The cast and filmmaker’s talk about the riding the edge of the acceptable adult situations, and avoiding the boys’ adult questions. Includes behind-the-scenes footage, and interviews with producers Seth Rogen & Evan Goldberg, producer James Weaver, executive producer Josh Fagen, co-writer/director Gene Stupnitsky, co-writer/producer Lee Eisenberg, and stars Keith L. Williams, Molly Gordon, Midori Francis, and Jacob Tremblay.
- Bad Girls (1:45)
The cast and filmmaker’s talk about the female villains who just want their drugs back, and the precocious 7-year-old Annabelle who thinks she knows everything about the adult world. Includes behind-the-scenes footage, and interviews with producers Seth Rogen & Evan Goldberg, co-writer/director Gene Stupnitsky, co-writer/producer Lee Eisenberg, producer James Weaver, executive producer Josh Fagen, and stars Midori Francis and Molly Gordon.
- Guest Stars (2:39)
The cast and filmmakers talk about the great comedic cameos in the film. Includes behind-the-scenes footage, and interviews with producer Seth Rogen, producer James Weaver, executive producer Josh Fagen, co-writer/director Gene Stupnitsky, co-writer/producer Lee Eisenberg, producer Evan Goldberg, and stars Will Forte (“Max’s Dad”), Jacob Tremblay, Keith L. Williams, Stephen Merchant (“Claude”) and Sam Richardson (“Officer Sacks”).
- Feature Commentary by Director/Co-Writer Gene Stupnitsky and Producer/Co-Writer Lee Eisenberg (1:29:37)
Director/co-writer Gene Stupnitsky and producer/co-writer Lee Eisenberg provide a somewhat lackluster commentary throughout the film—they often spend long periods of time just watching the film and saying nothing, or just popping in for a quick comment about liking the scene. There is the odd behind-the-scenes anecdote here and there, but overall the commentary is skippable.

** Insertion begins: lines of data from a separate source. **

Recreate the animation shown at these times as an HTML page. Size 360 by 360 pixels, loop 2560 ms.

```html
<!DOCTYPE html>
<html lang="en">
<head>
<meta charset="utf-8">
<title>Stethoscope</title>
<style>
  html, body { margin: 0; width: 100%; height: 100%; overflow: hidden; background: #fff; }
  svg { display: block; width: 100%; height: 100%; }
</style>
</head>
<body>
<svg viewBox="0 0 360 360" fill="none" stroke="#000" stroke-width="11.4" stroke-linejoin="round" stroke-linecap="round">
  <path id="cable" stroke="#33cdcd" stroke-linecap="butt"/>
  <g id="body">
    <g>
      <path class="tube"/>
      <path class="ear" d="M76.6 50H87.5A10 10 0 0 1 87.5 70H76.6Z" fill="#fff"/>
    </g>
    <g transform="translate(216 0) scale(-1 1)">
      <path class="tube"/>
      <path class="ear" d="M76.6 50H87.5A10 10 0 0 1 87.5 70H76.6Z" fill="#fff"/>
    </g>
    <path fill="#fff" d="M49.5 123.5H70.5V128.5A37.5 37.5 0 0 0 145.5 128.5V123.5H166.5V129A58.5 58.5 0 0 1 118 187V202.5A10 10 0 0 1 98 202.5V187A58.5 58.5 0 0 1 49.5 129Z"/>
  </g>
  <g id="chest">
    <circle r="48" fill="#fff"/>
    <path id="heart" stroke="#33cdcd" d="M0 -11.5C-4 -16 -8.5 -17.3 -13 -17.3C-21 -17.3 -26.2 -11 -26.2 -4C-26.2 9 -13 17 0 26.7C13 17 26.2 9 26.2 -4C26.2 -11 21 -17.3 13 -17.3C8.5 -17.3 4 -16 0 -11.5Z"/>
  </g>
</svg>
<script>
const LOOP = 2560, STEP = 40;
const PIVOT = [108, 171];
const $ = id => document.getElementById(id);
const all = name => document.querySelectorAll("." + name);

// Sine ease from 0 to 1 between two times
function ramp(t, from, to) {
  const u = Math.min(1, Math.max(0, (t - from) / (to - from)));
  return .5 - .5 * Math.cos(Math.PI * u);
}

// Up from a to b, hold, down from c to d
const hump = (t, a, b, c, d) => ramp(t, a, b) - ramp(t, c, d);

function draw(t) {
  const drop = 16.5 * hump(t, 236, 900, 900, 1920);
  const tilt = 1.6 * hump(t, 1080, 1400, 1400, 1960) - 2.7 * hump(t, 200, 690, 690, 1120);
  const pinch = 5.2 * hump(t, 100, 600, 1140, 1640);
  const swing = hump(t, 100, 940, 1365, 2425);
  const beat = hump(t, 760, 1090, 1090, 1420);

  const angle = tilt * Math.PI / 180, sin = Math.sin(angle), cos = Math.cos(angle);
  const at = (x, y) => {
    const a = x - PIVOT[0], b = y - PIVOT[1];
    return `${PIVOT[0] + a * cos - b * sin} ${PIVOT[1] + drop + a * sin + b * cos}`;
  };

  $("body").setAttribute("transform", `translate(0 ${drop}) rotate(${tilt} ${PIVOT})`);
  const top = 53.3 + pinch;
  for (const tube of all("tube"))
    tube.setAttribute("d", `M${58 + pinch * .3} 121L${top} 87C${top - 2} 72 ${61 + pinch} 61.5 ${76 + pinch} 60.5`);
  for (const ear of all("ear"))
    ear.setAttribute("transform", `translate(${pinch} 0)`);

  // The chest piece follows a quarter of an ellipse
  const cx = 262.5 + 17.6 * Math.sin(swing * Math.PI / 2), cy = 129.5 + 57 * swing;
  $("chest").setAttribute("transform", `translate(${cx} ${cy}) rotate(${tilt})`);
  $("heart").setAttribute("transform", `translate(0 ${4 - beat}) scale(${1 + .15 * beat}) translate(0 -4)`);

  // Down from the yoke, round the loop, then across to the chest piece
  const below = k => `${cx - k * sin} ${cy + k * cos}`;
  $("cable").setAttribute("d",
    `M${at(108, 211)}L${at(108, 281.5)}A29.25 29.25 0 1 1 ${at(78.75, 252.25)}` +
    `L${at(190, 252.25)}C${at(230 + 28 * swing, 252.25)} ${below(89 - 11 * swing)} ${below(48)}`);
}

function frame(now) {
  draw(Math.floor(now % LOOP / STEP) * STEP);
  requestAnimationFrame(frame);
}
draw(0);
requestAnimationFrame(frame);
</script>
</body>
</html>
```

Good Boys is certainly not going to be a movie for everyone. However, for those who aren’t easily offended by excessive language or the idea of 12-year-old constantly and cluelessly talking about sex, this film will be a hilarious, fun time. Universal’s Blu-ray release looks and sounds excellent, and contains some entertaining bonus material. This highly entertaining release is definitely worth checking out. Bean Bag Boys For Life!